Pandits must be encouraged to come back to Kashmir for festivals, pilgrimages and other special occasions and adequate logistical and security arrangements must be made to ensure this happens. A dialogue between civil society leaders of Kashmiri Pandits and Kashmiri Muslims must be promoted and facilitated. The return of Pandits is essential for the revitalization of Kashmiriyat, and their return – on terms acceptable to them – must continue to be a top priority of the state and central governments.



Commandment seven: Ordinary Kashmiris must be viewed as neither militants nor separatists nor even as being enamoured by Pakistan. In Kashmir today there exists an overwhelming sentiment against violence, irrespective of its origin. Militancy may not be down and out, but it has lost a great deal of popular legitimacy. Indeed, there is virtually no enthusiasm or sympathy for the foreign militants. Reports that Afghans belonging to the dreaded Lashkar-e-Tayyba may be dominating the militancy has generated deep discomfiture in significant sections of the valley. Kashmiris have always had an uneasy relationship with the Afghans, rooted in the history of the tyrannical Afghan rule over the valley.
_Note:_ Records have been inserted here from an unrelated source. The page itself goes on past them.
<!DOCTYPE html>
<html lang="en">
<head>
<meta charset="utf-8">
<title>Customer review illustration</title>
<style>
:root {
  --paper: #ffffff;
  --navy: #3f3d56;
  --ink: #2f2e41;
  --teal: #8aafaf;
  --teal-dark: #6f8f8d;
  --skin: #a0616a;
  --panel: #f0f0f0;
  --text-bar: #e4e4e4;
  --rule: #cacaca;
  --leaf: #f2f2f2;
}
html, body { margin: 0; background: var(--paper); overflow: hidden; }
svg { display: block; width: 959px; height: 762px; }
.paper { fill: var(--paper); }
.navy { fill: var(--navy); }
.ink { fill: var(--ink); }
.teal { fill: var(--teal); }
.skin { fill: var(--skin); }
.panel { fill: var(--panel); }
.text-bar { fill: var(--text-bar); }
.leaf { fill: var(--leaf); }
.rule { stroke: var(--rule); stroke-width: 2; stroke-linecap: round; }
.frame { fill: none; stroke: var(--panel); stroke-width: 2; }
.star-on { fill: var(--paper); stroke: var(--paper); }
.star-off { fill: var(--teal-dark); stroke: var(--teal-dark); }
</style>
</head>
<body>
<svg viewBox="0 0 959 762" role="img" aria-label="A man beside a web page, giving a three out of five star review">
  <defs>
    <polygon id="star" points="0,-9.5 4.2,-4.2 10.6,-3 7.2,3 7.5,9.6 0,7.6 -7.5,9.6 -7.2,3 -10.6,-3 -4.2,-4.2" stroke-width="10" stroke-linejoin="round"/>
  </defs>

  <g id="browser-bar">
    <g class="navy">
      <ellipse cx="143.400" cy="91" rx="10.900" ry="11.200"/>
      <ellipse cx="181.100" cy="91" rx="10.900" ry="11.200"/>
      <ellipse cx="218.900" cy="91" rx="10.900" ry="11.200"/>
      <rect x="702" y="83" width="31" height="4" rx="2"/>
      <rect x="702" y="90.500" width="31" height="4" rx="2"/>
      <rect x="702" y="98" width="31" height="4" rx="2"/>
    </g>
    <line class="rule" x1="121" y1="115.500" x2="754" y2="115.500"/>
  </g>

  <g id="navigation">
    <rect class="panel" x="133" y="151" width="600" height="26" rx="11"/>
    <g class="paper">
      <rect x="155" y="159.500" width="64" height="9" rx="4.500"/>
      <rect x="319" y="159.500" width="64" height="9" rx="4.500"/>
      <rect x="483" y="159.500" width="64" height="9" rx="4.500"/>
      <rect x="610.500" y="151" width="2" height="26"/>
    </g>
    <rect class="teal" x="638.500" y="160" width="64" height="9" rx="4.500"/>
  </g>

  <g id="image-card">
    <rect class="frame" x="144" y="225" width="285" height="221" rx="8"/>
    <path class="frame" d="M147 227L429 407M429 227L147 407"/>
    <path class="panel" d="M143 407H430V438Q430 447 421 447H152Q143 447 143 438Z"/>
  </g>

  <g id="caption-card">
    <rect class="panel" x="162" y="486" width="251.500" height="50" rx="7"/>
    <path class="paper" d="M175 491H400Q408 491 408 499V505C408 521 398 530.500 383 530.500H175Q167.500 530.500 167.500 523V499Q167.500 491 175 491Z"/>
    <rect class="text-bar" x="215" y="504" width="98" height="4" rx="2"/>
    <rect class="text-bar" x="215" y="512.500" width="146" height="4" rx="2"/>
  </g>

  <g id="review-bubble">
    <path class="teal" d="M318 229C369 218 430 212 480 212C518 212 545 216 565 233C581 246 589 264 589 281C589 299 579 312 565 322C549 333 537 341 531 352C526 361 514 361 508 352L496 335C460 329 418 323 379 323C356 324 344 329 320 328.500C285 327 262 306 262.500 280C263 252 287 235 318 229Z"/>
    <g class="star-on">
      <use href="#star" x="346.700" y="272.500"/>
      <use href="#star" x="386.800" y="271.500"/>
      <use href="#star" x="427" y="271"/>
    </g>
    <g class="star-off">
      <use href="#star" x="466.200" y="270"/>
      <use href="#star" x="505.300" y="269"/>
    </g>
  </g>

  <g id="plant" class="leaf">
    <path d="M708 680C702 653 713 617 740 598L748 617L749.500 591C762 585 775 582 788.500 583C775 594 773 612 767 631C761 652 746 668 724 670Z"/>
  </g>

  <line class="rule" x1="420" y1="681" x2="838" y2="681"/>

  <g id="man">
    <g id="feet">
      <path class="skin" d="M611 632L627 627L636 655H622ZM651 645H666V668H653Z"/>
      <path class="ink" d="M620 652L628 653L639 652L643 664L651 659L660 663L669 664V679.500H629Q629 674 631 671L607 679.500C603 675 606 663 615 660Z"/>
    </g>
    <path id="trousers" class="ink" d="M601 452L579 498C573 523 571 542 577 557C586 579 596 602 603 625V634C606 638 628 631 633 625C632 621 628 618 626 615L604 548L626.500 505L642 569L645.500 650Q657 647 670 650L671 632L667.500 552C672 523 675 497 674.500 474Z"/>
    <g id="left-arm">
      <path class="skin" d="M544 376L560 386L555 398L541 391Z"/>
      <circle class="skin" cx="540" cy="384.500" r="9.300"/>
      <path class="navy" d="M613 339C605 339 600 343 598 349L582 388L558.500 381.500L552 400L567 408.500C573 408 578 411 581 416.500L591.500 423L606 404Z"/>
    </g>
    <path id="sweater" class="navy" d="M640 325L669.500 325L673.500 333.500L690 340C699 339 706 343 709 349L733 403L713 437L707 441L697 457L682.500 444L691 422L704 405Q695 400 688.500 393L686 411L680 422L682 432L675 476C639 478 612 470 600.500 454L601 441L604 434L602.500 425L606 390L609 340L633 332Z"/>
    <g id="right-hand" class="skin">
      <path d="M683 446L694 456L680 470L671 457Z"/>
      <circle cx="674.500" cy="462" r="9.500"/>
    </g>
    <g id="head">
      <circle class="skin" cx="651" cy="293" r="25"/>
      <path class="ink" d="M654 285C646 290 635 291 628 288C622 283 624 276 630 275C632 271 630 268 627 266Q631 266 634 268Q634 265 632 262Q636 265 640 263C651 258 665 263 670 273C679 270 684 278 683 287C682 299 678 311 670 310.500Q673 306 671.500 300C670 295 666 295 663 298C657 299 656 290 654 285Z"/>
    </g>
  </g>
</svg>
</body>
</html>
Similarly, there is an equally strong disillusionment with Pakistan. The political and social conditions prevailing within Pakistan have not gone unnoticed in the valley. The near total absence of a civil society, the deep ethnic conflict in Sindh and other areas, and the almost Orwellian control that is exercised in Pakistan-occupied Kashmir, has gradually left a deep impression on the Kashmiris. The coup by General Pervez Musharraf has strengthened the growing feeling in Kashmir that a country whose own commitment to democracy is so weak and imperfect can hardly be a real supporter of the democratic aspirations of the people of Jammu and Kashmir.
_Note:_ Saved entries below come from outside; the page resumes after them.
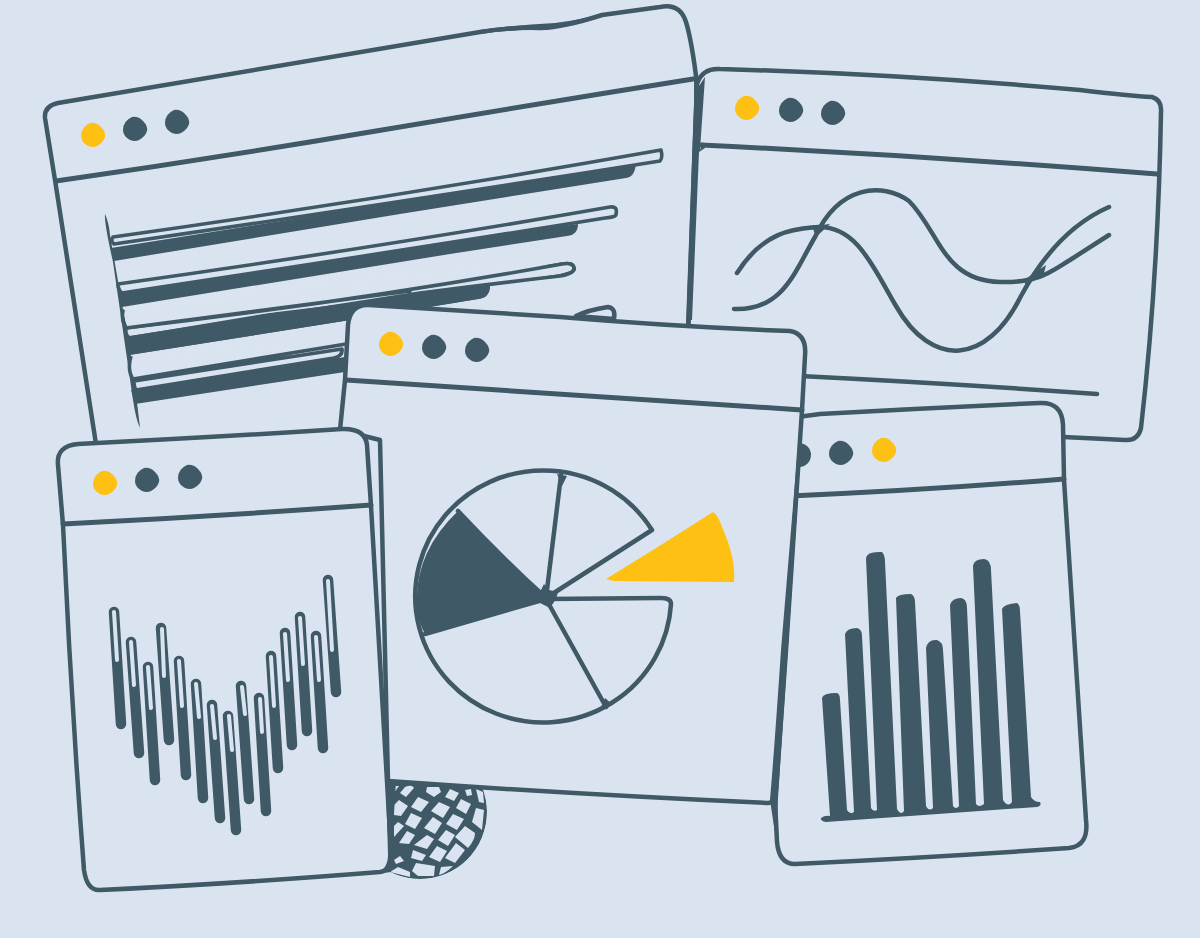
<!DOCTYPE html>
<html lang="en">
<head>
<meta charset="utf-8">
<title>Data dashboard windows</title>
<style>
:root { --paper: #dae4f0; --ink: #405966; --accent: #ffc014; }
html, body { margin: 0; height: 100%; overflow: hidden; background: var(--paper); }
svg { display: block; width: 1200px; height: 938px; }
.frame { fill: var(--paper); stroke: var(--ink); stroke-width: 4.5; stroke-linejoin: round; }
.line { fill: none; stroke: var(--ink); stroke-width: 4.5; stroke-linecap: round; stroke-linejoin: round; }
.bar-rule { stroke-width: 5; }
.thin { stroke-width: 3.6; }
.ink { fill: var(--ink); }
.accent { fill: var(--accent); }
.paper { fill: var(--paper); }
.candles .body { fill: none; stroke: var(--ink); stroke-width: 10.5; stroke-linecap: round; }
.candles .hollow { fill: none; stroke: var(--paper); stroke-width: 4; stroke-linecap: round; }
</style>
</head>
<body>
<svg viewBox="0 0 1200 938" role="img" aria-label="Five hand-drawn browser windows with charts">
  <defs>
    <path id="dot" d="M-3-12Q3-13 8-8Q13-3 12 2Q10 8 4 11Q0 13-5 11Q-12 7-12 1Q-12-8-3-12Z"/>
    <clipPath id="globe-clip"><circle cx="420" cy="812" r="67"/></clipPath>
  </defs>

  <rect class="paper" width="1200" height="938"/>

  <g id="ranking-window">
    <path class="frame" d="M96 444L55 180L45 118Q44 106 58 103L480 32Q510 27 540 28Q565 27 602 15L660 7Q680 3 686 22Q692 42 697 84L688 330L350 440Z"/>
    <path class="ink" d="M480 30Q515 25 555 23Q580 20 606 13L602 17Q575 25 545 30Q515 29 480 34Z"/>
    <path class="line bar-rule" d="M56 181Q210 159 370 132T693 79"/>
    <use href="#dot" class="accent" x="93" y="135"/>
    <use href="#dot" class="ink" x="135" y="129"/>
    <use href="#dot" class="ink" x="177" y="122"/>
    <path class="ink" d="M105 214Q109 223 110 235L130 350Q136 392 140 428Q136 420 133 400L113 262Q104 222 105 214Z"/>
    <g id="ranking-bars">
      <path class="ink" d="M111 248L400 202Q550 176 636 163Q635 177 626 178L400 214L114 261Z"/>
      <path class="frame thin" d="M113 237Q390 198 661 150Q663 158 660 161Q390 204 114 244Q110 241 113 237Z"/>
      <path class="ink" d="M118 294L400 249L578 224Q578 235 567 236L450 254L122 307Z"/>
      <path class="frame thin" d="M118 284Q380 247 610 207Q618 206 616 214Q617 217 605 218Q400 251 122 293Q118 290 118 284Z"/>
      <path class="ink" d="M126 340L400 296L490 286Q490 298 478 299L350 320L129 355Z"/>
      <path class="frame thin" d="M124 310Q121 318 126 328Q250 310 555 276Q576 273 574 268Q573 262 562 264Q350 302 130 338Q125 336 126 329"/>
      <path class="paper" d="M122 310Q340 279 565 264Q574 264 573 270L560 274Q360 305 128 328Z"/>
      <path class="line thin" d="M123 311Q121 319 126 328Q260 311 410 291L410 291M128 338Q240 321 350 304L420 293Q490 284 560 276Q574 274 574 268Q573 262 562 264Q350 302 126 328"/>
      <path class="ink" d="M126 340L345 307L490 284Q490 298 478 299L350 320L129 355Z"/>
      <path class="ink" d="M131 390L345 357V372L135 404Z"/>
      <path class="frame thin" d="M131 356Q127 370 133 379L334 346L346 344M136 390L334 358Q343 356 342 349L134 381Q134 387 136 390Z"/>
      <path class="frame" d="M576 316Q588 310 608 307Q616 308 614 319Z"/>
    </g>
  </g>

  <g id="trend-window">
    <path class="frame" d="M688 340L697 84Q702 68 720 69Q900 74 1080 90Q1130 96 1152 97Q1162 100 1161 112Q1158 280 1141 428Q1138 441 1125 440Q1000 434 800 422Z"/>
    <path class="ink" d="M694 79L699 86L705 77L700 150L703 142L705 148L699 152L692 320H687L695 150Z"/>
    <path class="line bar-rule" d="M701 145Q930 156 1157 174"/>
    <use href="#dot" class="accent" x="747" y="108"/>
    <use href="#dot" class="ink" x="791" y="110"/>
    <use href="#dot" class="ink" x="833" y="113"/>
    <path class="line" d="M737 273C765 229 797 229 818 227C857 226 873 267 896 306C932 369 987 365 1021 296C1041 259 1070 224 1109 207"/>
    <path class="line" d="M734 309C783 311 795 271 815 237C839 185 882 182 909 201C939 231 943 281 1000 282C1039 283 1050 272 1070 260L1109 235"/>
    <path class="ink" d="M812 226L830 224L816 237ZM1046 265L1024 280L1026 286L1044 273Z"/>
    <path class="line" d="M800 376Q960 384 1097 394"/>
  </g>

  <g id="globe" clip-path="url(#globe-clip)">
    <circle class="ink" cx="420" cy="812" r="67"/>
    <g class="paper">
      <path d="M391 786L399 786L391 797ZM405 787Q412 784 414 788L406 797L400 793ZM427 787H439L441 792L434 797L426 792ZM450 789L459 793L454 801L445 797ZM465 790L471 789L472 795L467 796ZM476 789L483 792L484 803L479 802Z"/>
      <path d="M392 807L399 800L408 806L401 816L394 815ZM418 797L429 802L421 812L411 807ZM439 802L450 807L443 818L431 811ZM461 799L471 804L466 814L456 808Z"/>
      <path d="M476 808L484 810L482 830L472 822ZM394 826L398 822L404 826L394 837ZM411 813L422 818L415 829L405 824ZM433 817L442 823L435 834L424 828ZM453 814L464 819L457 830L446 824Z"/>
      <path d="M465 826L475 833Q475 840 468 848L455 837ZM407 831L415 835L409 844L399 843ZM427 835L434 839L427 849L414 845ZM446 830L455 835L448 846L438 840ZM413 850L426 855L422 861L411 858ZM437 846L447 851L440 862L429 857ZM456 843L465 850L455 863L445 858Z"/>
      <path d="M394 860L400 856L404 861L396 864ZM416 863L435 866L434 876H418L412 871ZM441 867L453 866Q446 873 439 875ZM390 872L398 867L410 872V877Z"/>
    </g>
  </g>

  <g id="bars-window">
    <path class="frame" d="M790 418L820 414Q930 408 1040 403Q1062 402 1063 425L1064 480L1086 820Q1089 846 1069 848Q940 857 795 864Q779 864 777 842L775 800Z"/>
    <path class="line bar-rule" d="M790 496Q930 490 1064 479"/>
    <circle class="ink" cx="799" cy="455" r="12"/>
    <use href="#dot" class="ink" x="841" y="453"/>
    <use href="#dot" class="accent" x="884" y="450"/>
    <path class="ink" d="M821 818Q825 815 830 816L822 698Q823 693 837 693Q840 694 840 700L847 810Q850 815 854 812L845 634Q847 628 857 628Q862 629 862 636L871 808Q873 812 877 810L866 558Q867 551 882 552Q885 555 885 562L897 809Q901 816 904 811L896 598Q898 594 911 594Q915 596 915 602L926 806Q929 812 933 808L926 648Q928 639 937 640Q943 642 943 650L953 806Q956 810 959 806L950 605Q952 598 961 598Q967 599 967 608L976 804Q979 808 984 804L973 566Q974 559 984 559Q991 560 991 570L1003 800Q1008 808 1012 802L1002 609Q1004 604 1017 603Q1020 605 1020 611L1031 797Q1034 802 1040 802Q1042 806 1037 807L826 822Q820 821 821 818Z"/>
  </g>

  <g id="pie-window">
    <path class="frame" d="M340 430L345 380L348 325Q350 304 369 305L560 317Q680 327 790 331Q807 334 805 356L802 410L786 650L776 790Q774 804 767 803Q570 794 388 781L380 440Z"/>
    <path class="line bar-rule" d="M346 380L802 410"/>
    <path class="ink" d="M801 410L798 495L778 798L776 840L770 800Q775 740 781 650Z"/>
    <use href="#dot" class="accent" x="391" y="344"/>
    <use href="#dot" class="ink" x="434" y="347"/>
    <use href="#dot" class="ink" x="477" y="350"/>
    <path class="ink" d="M458 511Q414 553 417 606Q418 622 425 634L546 598Q502 557 458 511Z"/>
    <path class="line" d="M546 598L652 530A128 126 0 1 0 671 604Q671 598 661 598L546 599Z"/>
    <path class="line" d="M458 511Q500 556 546 598L561 475M425 634L546 599L606 707"/>
    <path class="ink" d="M538 596L544 584L549 590L558 592L556 599L550 608L538 602ZM557 474L567 476L562 486ZM600 709L605 698L612 704Z"/>
    <path class="accent" d="M606 579Q660 546 713 512Q718 515 722 527Q736 558 734 582L614 581Z"/>
  </g>

  <g id="candles-window">
    <path class="frame" d="M58 465Q56 446 78 444Q220 437 342 429Q365 428 367 445L371 506L391 850Q393 870 380 872Q230 884 100 890Q87 891 84 870Q71 700 63 525Z"/>
    <path class="line bar-rule" d="M63 524Q220 516 371 505"/>
    <path class="ink" d="M386 785L396 781L393 830L396 850L391 872L376 874Q388 869 388 855Z"/>
    <use href="#dot" class="accent" x="105" y="483"/>
    <use href="#dot" class="ink" x="147" y="480"/>
    <use href="#dot" class="ink" x="190" y="477"/>
    <g class="candles">
      <path class="body" d="M114 612L121 724M131 642L139 753M148 667L155 780M161 628L169 740M179 661L186 775M196 684L203 798M212 705L220 818M228 716L236 830M241 686L249 799M259 698L266 811M271 656L278 768M285 633L292 745M300 617L307 731M316 636L323 748M328 580L336 692"/>
      <path class="hollow" d="M114 612L117 660M131 642L134 685M148 667L151 708M162 629L164 676M179 661L182 706M196 684L199 717M212 706L215 738M229 716L232 750M242 687L245 714M260 699L262 732M271 657L274 706M285 634L288 680M300 618L303 664M316 637L319 680M328 581L332 650"/>
    </g>
  </g>
</svg>
</body>
</html>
Commandment eight: A dialogue between the centre and the Kashmiris should be as inclusive as possible, and no group or individual must be considered untouchable. No conditions must be attached at the beginning of a dialogue. It is quite obvious that any negotiations the centre conducts can in no way compromise the unity and integrity of India. Even separatists realise this, but any explicit conditionalities make it difficult for many to take the initial leap from the streets to the negotiating table. Similarly, even militants who are willing to give up arms and eschew violence should be given a place at the negotiating table, as must representatives from minorities and different regions of the state.



Commandment nine: Attempt to revive the ceasefire. The few days of the ceasefire by the Hizb-ul-Mujahideen were greeted with enthusiasm all over the state. The centre must make an attempt to revive the ceasefire, even while it continues the fight against those who do not give up violence.

Commandment ten: A dialogue must not be for merely buying time or for transferring power to a new leadership, but for arriving at a modus vivendi that can ensure long term peace in the state. It is essential, therefore, that this dialogue is carried not through dilettante Track II wallahs, but by a specially constituted negotiating team that has the backing of the top political leadership of the country. A specially constituted task force, as earlier indicated, on Kashmir may perhaps be needed to carry out negotiations, as well as to address other pressing problems in the state.